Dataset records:
● ● ● ● ●

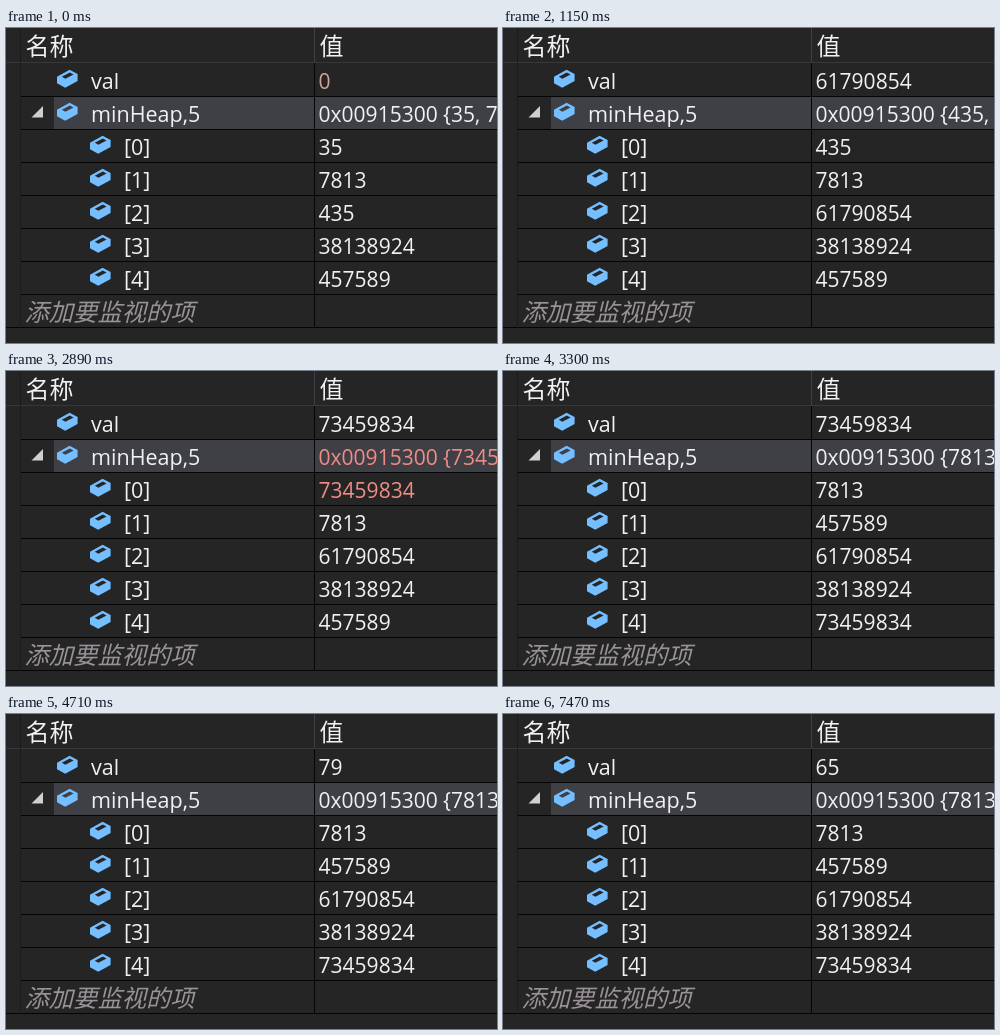
An HTML page that plays this animation: 491 px wide and 315 px high, repeating every 8 s.

```html
<!DOCTYPE html>
<html lang="zh">
<head>
<meta charset="utf-8">
<title>Watch window</title>
<style>
html, body { margin: 0; width: 100%; height: 100%; overflow: hidden; background: #252526; }
svg { display: block; width: 491px; height: 315px; }
text { font: 21px "Open Sans", "Noto Sans", sans-serif; fill: #f1f1f1; white-space: pre; }
.name { font-size: 21.5px; }
.cjk { font: 24px "Noto Sans CJK SC", "Noto Sans CJK", sans-serif; }
.hint { font-size: 24.3px; font-style: italic; fill: #999297; }
</style>
</head>
<body>
<svg id="stage" viewBox="0 0 491 315"></svg>
<script>
const stage = document.getElementById('stage');
const LOOP = 8000, PITCH = 33;
const WHITE = '#f1f1f1', RED = '#f08c88';
const BACK = '#252526', SELECTED = '#3f3f46', LINE = '#050505';

function add(tag, attrs, content) {
  const el = document.createElementNS('http://www.w3.org/2000/svg', tag);
  for (const k in attrs) el.setAttribute(k, attrs[k]);
  if (content) el.textContent = content;
  stage.appendChild(el);
  return el;
}
const rect = (x, y, width, height, fill) => add('rect', { x, y, width, height, fill });
const label = (x, y, s, cls = '') => add('text', { x, y, class: cls }, s);

function cube(x, y, hole) {
  const transform = `translate(${x} ${y})`;
  add('path', { transform, fill: '#75beff', d: 'M0 7.2 12.6.3 20.6 4.6V11.4L8.2 18.2 0 13.8Z' });
  add('path', { transform, fill: hole, d: 'M4.8 7.2 12.8 3 16.6 5.1 8.4 9.3Z' });
}

// Grid
rect(0, 0, 491, 315, BACK);
rect(48, 69, 443, 32, SELECTED);
rect(0, 34, 491, 1, '#38383c');
for (let i = 1; i < 8; i++) rect(15, 35 + PITCH * i, 476, 1, LINE);
rect(0, 299, 491, 1, LINE);
rect(14, 0, 1, 300, '#1b1b1c');
rect(308, 0, 1, 35, SELECTED);
rect(308, 35, 1, 265, LINE);

// Names
label(19.5, 26.5, '名称', 'cjk');
label(313.5, 26.5, '值', 'cjk');
label(18.5, 292.5, '添加要监视的项', 'cjk hint');
add('path', { d: 'M37 78V89.5H25.5Z', fill: '#d0d0d0' });

const names = ['val', 'minHeap,5', '[0]', '[1]', '[2]', '[3]', '[4]'];
const cells = names.map((name, i) => {
  const y = 60.5 + PITCH * i, sub = i > 1;
  cube(sub ? 84 : 51, 41.5 + PITCH * i, i === 1 ? SELECTED : BACK);
  label(sub ? 118 : 85, y, name, 'name');
  return label(312.6, y, '');
});

// Each step: start, val, heap, rows just changed, highlight colour
const first = [35, 7813, 435, 38138924, 457589];
const second = [435, 7813, 61790854, 38138924, 457589];
const third = [7813, 457589, 61790854, 38138924, 73459834];
const withRoot = (heap, root) => [root, ...heap.slice(1)];
const steps = [
  [0, 0, first, [0], '#cda596'],
  [60, 61790854, first, [0]],
  [340, 61790854, first],
  [680, 61790854, withRoot(first, 61790854), [1, 2]],
  [930, 61790854, second, [1, 2, 4]],
  [1150, 61790854, second],
  [1430, 64, second, [0]],
  [1680, 64, second],
  [2420, 73459834, second, [0]],
  [2670, 73459834, second],
  [2890, 73459834, withRoot(second, 73459834), [1, 2]],
  [3080, 73459834, third, [1, 2, 3, 6]],
  [3300, 73459834, third],
  [3550, 46, third, [0]],
  [4020, 46, third],
  [4550, 79, third, [0]],
  [4710, 79, third],
  [5360, 54, third, [0]],
  [5700, 54, third],
  [6410, 679, third, [0], '#dfa0a2'],
  [6600, 679, third],
  [7220, 65, third, [0]],
  [7470, 65, third]
];

let shown;
function draw(t) {
  const step = steps.filter(s => s[0] <= t).pop();
  if (step === shown) return;
  shown = step;
  const [, val, heap, changed = [], tint = RED] = step;
  const values = [val, `0x00915300 {${heap.join(', ')}}`, ...heap];
  cells.forEach((cell, i) => {
    cell.textContent = values[i];
    cell.style.fill = changed.includes(i) ? tint : WHITE;
  });
}

const start = performance.now();
function tick() {
  draw((performance.now() - start) % LOOP);
  requestAnimationFrame(tick);
}
tick();
</script>
</body>
</html>
```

● ● ● ● ●

Exercise directions: Retype all entries exactly; omit pictures.

Answer space:
An HTML page that plays this animation: 491 px wide and 315 px high, repeating every 8 s.

```html
<!DOCTYPE html>
<html lang="zh">
<head>
<meta charset="utf-8">
<title>Watch window</title>
<style>
html, body { margin: 0; width: 100%; height: 100%; overflow: hidden; background: #252526; }
svg { display: block; width: 491px; height: 315px; }
text { font: 21px "Open Sans", "Noto Sans", sans-serif; fill: #f1f1f1; white-space: pre; }
.name { font-size: 21.5px; }
.cjk { font: 24px "Noto Sans CJK SC", "Noto Sans CJK", sans-serif; }
.hint { font-size: 24.3px; font-style: italic; fill: #999297; }
</style>
</head>
<body>
<svg id="stage" viewBox="0 0 491 315"></svg>
<script>
const stage = document.getElementById('stage');
const LOOP = 8000, PITCH = 33;
const WHITE = '#f1f1f1', RED = '#f08c88';
const BACK = '#252526', SELECTED = '#3f3f46', LINE = '#050505';

function add(tag, attrs, content) {
  const el = document.createElementNS('http://www.w3.org/2000/svg', tag);
  for (const k in attrs) el.setAttribute(k, attrs[k]);
  if (content) el.textContent = content;
  stage.appendChild(el);
  return el;
}
const rect = (x, y, width, height, fill) => add('rect', { x, y, width, height, fill });
const label = (x, y, s, cls = '') => add('text', { x, y, class: cls }, s);

function cube(x, y, hole) {
  const transform = `translate(${x} ${y})`;
  add('path', { transform, fill: '#75beff', d: 'M0 7.2 12.6.3 20.6 4.6V11.4L8.2 18.2 0 13.8Z' });
  add('path', { transform, fill: hole, d: 'M4.8 7.2 12.8 3 16.6 5.1 8.4 9.3Z' });
}

// Grid
rect(0, 0, 491, 315, BACK);
rect(48, 69, 443, 32, SELECTED);
rect(0, 34, 491, 1, '#38383c');
for (let i = 1; i < 8; i++) rect(15, 35 + PITCH * i, 476, 1, LINE);
rect(0, 299, 491, 1, LINE);
rect(14, 0, 1, 300, '#1b1b1c');
rect(308, 0, 1, 35, SELECTED);
rect(308, 35, 1, 265, LINE);

// Names
label(19.5, 26.5, '名称', 'cjk');
label(313.5, 26.5, '值', 'cjk');
label(18.5, 292.5, '添加要监视的项', 'cjk hint');
add('path', { d: 'M37 78V89.5H25.5Z', fill: '#d0d0d0' });

const names = ['val', 'minHeap,5', '[0]', '[1]', '[2]', '[3]', '[4]'];
const cells = names.map((name, i) => {
  const y = 60.5 + PITCH * i, sub = i > 1;
  cube(sub ? 84 : 51, 41.5 + PITCH * i, i === 1 ? SELECTED : BACK);
  label(sub ? 118 : 85, y, name, 'name');
  return label(312.6, y, '');
});

// Each step: start, val, heap, rows just changed, highlight colour
const first = [35, 7813, 435, 38138924, 457589];
const second = [435, 7813, 61790854, 38138924, 457589];
const third = [7813, 457589, 61790854, 38138924, 73459834];
const withRoot = (heap, root) => [root, ...heap.slice(1)];
const steps = [
  [0, 0, first, [0], '#cda596'],
  [60, 61790854, first, [0]],
  [340, 61790854, first],
  [680, 61790854, withRoot(first, 61790854), [1, 2]],
  [930, 61790854, second, [1, 2, 4]],
  [1150, 61790854, second],
  [1430, 64, second, [0]],
  [1680, 64, second],
  [2420, 73459834, second, [0]],
  [2670, 73459834, second],
  [2890, 73459834, withRoot(second, 73459834), [1, 2]],
  [3080, 73459834, third, [1, 2, 3, 6]],
  [3300, 73459834, third],
  [3550, 46, third, [0]],
  [4020, 46, third],
  [4550, 79, third, [0]],
  [4710, 79, third],
  [5360, 54, third, [0]],
  [5700, 54, third],
  [6410, 679, third, [0], '#dfa0a2'],
  [6600, 679, third],
  [7220, 65, third, [0]],
  [7470, 65, third]
];

let shown;
function draw(t) {
  const step = steps.filter(s => s[0] <= t).pop();
  if (step === shown) return;
  shown = step;
  const [, val, heap, changed = [], tint = RED] = step;
  const values = [val, `0x00915300 {${heap.join(', ')}}`, ...heap];
  cells.forEach((cell, i) => {
    cell.textContent = values[i];
    cell.style.fill = changed.includes(i) ? tint : WHITE;
  });
}

const start = performance.now();
function tick() {
  draw((performance.now() - start) % LOOP);
  requestAnimationFrame(tick);
}
tick();
</script>
</body>
</html>
```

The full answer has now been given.